The 42-year-old, charged with killing his wife, was facing trial in the New South Wales Supreme Court.
Sydney Fiery Murder Accused Not Guilty
SYDNEY — More than seven years after Kulwinder Singh’s wife died in a petrol-fuelled blaze, Singh was acquitted of her murder.
Kulwinder Singh, 42, had pleaded not guilty to murdering Parwinder Kaur on December 2, 2013, at their Rouse Hill home in Sydney’s north-west.
The Crown’s case was that he poured petrol over his 32-year-old wife and set her alight after arguing about finances, including his requests, to contribute to the mortgage.
The defense says she set herself on fire to create a “drama,” confident that Singh would put out the blaze.
The New South Wales Supreme Court jury earlier watched video footage evidence of Singh’s police interview following the incident, showing him wailing after being told of his wife’s injuries.
The Supreme Court of New South Wales is the highest state court of the Australian State of New South Wales.

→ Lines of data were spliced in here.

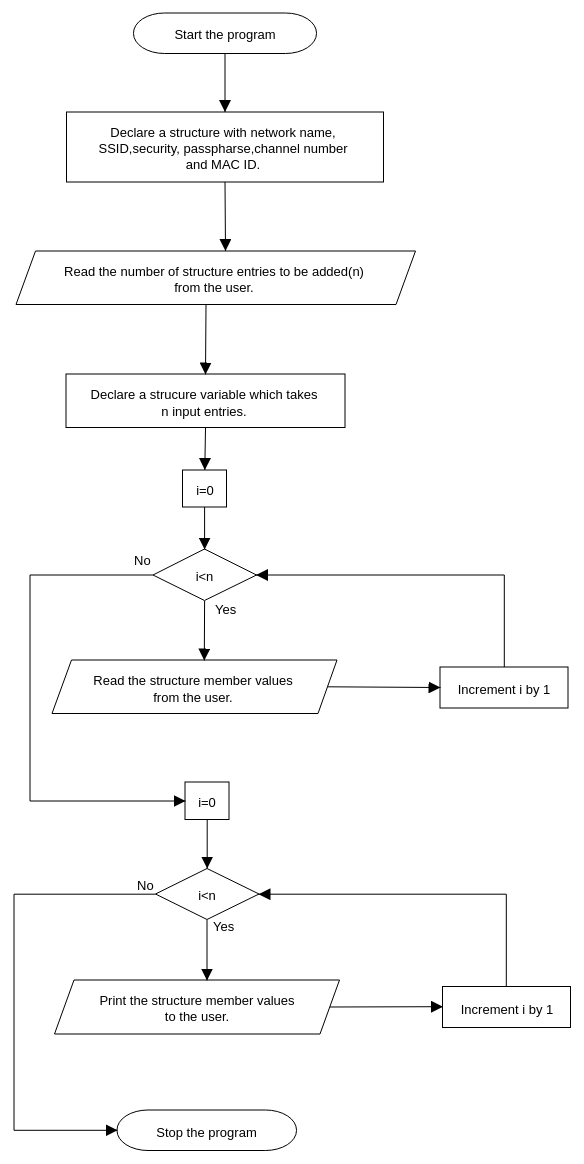
<!DOCTYPE html>
<html lang="en">
<head>
<meta charset="utf-8">
<title>Structure entries flowchart</title>
<style>
:root { --paper: #ffffff; --ink: #000000; }
* { box-sizing: border-box; }
html, body { margin: 0; background: var(--paper); }
.flowchart {
  position: relative; width: 584px; height: 1164px; overflow: hidden;
  background: var(--paper); color: var(--ink);
  font: 13px/16px "Liberation Sans", Arial, sans-serif;
}
.shapes { position: absolute; inset: 0; display: block; }
.outline, .connectors { stroke: var(--ink); stroke-width: 1; }
.outline { fill: var(--paper); }
.connectors { fill: none; }
.arrowhead { fill: var(--ink); }
.node, .branch { position: absolute; margin: 0; white-space: nowrap; }
.node {
  display: flex; align-items: center; justify-content: center;
  padding-top: 4px; text-align: center;
}
.start { left: 134px; top: 13px; width: 182px; height: 40px; }
.declare-structure { left: 66px; top: 112px; width: 314px; height: 70px; }
.read-count { left: 16px; top: 251px; width: 396px; height: 54px; }
.declare-variable { left: 66px; top: 374px; width: 276px; height: 54px; line-height: 17px; }
.read-init { left: 183px; top: 470px; width: 44px; height: 37px; }
.read-test { left: 153px; top: 549px; width: 103px; height: 52px; }
.read-values { left: 52px; top: 660px; width: 282px; height: 54px; line-height: 17px; }
.read-step { left: 440px; top: 667px; width: 128px; height: 41px; }
.print-init { left: 185px; top: 782px; width: 44px; height: 38px; }
.print-test { left: 155px; top: 868px; width: 104px; height: 52px; }
.print-values { left: 54px; top: 980px; width: 286px; height: 54px; }
.print-step { left: 443px; top: 987px; width: 128px; height: 41px; }
.stop { left: 117px; top: 1110px; width: 179px; height: 41px; }
.read-no { left: 134px; top: 553px; }
.read-yes { left: 215px; top: 602px; }
.print-no { left: 137px; top: 878px; }
.print-yes { left: 213px; top: 919px; }
</style>
</head>
<body>
<main class="flowchart">
  <svg class="shapes" width="584" height="1164" viewBox="0 0 584 1164" aria-hidden="true">
    <defs>
      <marker id="arrow" markerUnits="userSpaceOnUse" markerWidth="12" markerHeight="12" refX="12" refY="6" orient="auto">
        <path class="arrowhead" d="M0 0 12 6 0 12Z"/>
      </marker>
    </defs>
    <g class="outline">
      <rect x="133.5" y="13" width="183" height="40.5" rx="31" ry="20"/>
      <rect x="66.5" y="112" width="317" height="70"/>
      <polygon points="35.5,251 415.5,251 396,304.5 16,304.5"/>
      <rect x="66" y="374" width="279" height="53.5"/>
      <rect x="182.5" y="470" width="44" height="37"/>
      <polygon points="204.5,549 256.5,575 204.5,600.5 153,575"/>
      <polygon points="71.5,660 337,660 318,713.5 52,713.5"/>
      <rect x="440" y="667" width="128" height="41"/>
      <rect x="185" y="782" width="44" height="37.5"/>
      <polygon points="207,868.5 259,894 207,919.5 155.5,894"/>
      <polygon points="74,980 339.5,980 320,1034 54.5,1034"/>
      <rect x="442.5" y="986.5" width="128" height="41"/>
      <rect x="117" y="1110" width="179.5" height="40.5" rx="31" ry="20"/>
    </g>
    <g class="connectors" marker-end="url(#arrow)">
      <path d="M225 53V112" marker-end="url(#arrow)"/>
      <path d="M225 182 225.5 251" marker-end="url(#arrow)"/>
      <path d="M206 305 205.5 374.5" marker-end="url(#arrow)"/>
      <path d="M205.5 428 204.8 470" marker-end="url(#arrow)"/>
      <path d="M204.6 507V549.5" marker-end="url(#arrow)"/>
      <path d="M204.6 601 204.3 660.5" marker-end="url(#arrow)"/>
      <path d="M327.5 686.8 440.5 687.5" marker-end="url(#arrow)"/>
      <path d="M504.3 667V575H256" marker-end="url(#arrow)"/>
      <path d="M153 575H30V801H185.5" marker-end="url(#arrow)"/>
      <path d="M207.2 820V868.5" marker-end="url(#arrow)"/>
      <path d="M207 920V980.5" marker-end="url(#arrow)"/>
      <path d="M330 1007 443 1006.7" marker-end="url(#arrow)"/>
      <path d="M506.3 986V894.2H258.5" marker-end="url(#arrow)"/>
      <path d="M155.5 894.2H14V1130.3H117.5" marker-end="url(#arrow)"/>
    </g>
  </svg>

  <p class="node start">Start the program</p>
  <p class="node declare-structure">Declare a structure with network name,<br>SSID,security, passpharse,channel number<br>and MAC ID.</p>
  <p class="node read-count">Read the number of structure entries to be added(n)<br>from the user.</p>
  <p class="node declare-variable">Declare a strucure variable which takes<br>n input entries.</p>

  <p class="node read-init">i=0</p>
  <p class="node read-test">i&lt;n</p>
  <p class="branch read-no">No</p>
  <p class="branch read-yes">Yes</p>
  <p class="node read-values">Read the structure member values<br>from the user.</p>
  <p class="node read-step">Increment i by 1</p>

  <p class="node print-init">i=0</p>
  <p class="node print-test">i&lt;n</p>
  <p class="branch print-no">No</p>
  <p class="branch print-yes">Yes</p>
  <p class="node print-values">Print the structure member values<br>to the user.</p>
  <p class="node print-step">Increment i by 1</p>

  <p class="node stop">Stop the program</p>
</main>
</body>
</html>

It has unlimited jurisdiction within the state in civil matters and hears the most serious criminal matters.
He repeatedly exclaimed, “please don’t,” “please don’t say that,” “please don’t say she’s in a serious condition,” and “I can’t hear this” in the footage.
Neighbors have also testified to hearing Kaur’s high-pitched and piercing scream, while one heard Singh say “fire, fire,” followed by, “I’m a good man, I didn’t mean for this to happen.”
Singh denied knowing how the jerry can of petrol and the lighter used had ended up in the house’s laundry, insisting he had not touched the jerry can for at least six months.
Kaur suffered full-thickness burns to 90 percent of her body and died in hospital the next day.
In a post-mortem examination, she was found to have a three-centimeter bruise near her hairline and a contusion on her eyelid. A forensic pathologist believed was caused by two different blunt-force impacts.
Ten of Kaur’s fingerprints were found on the petrol tin, and only her fingerprint and DNA were found on the lighter.
Crown Prosecutor Philip Hogan said the relationship was an “unhappy” one, with Kaur calling her brother at one stage to say Singh had beaten her up and thrown her out of the house. She had also indicated she wanted to divorce him.
On a visit to India, Singh allegedly told his sister-in-law that if his wife wanted a divorce, he would disagree, saying, “We kill people, and nobody can find out.”
A jury of five men and seven women, which met on March 30, found Singh not guilty of murder after deliberating for three hours.
(Edited by Amrita Das and Ritaban Misra)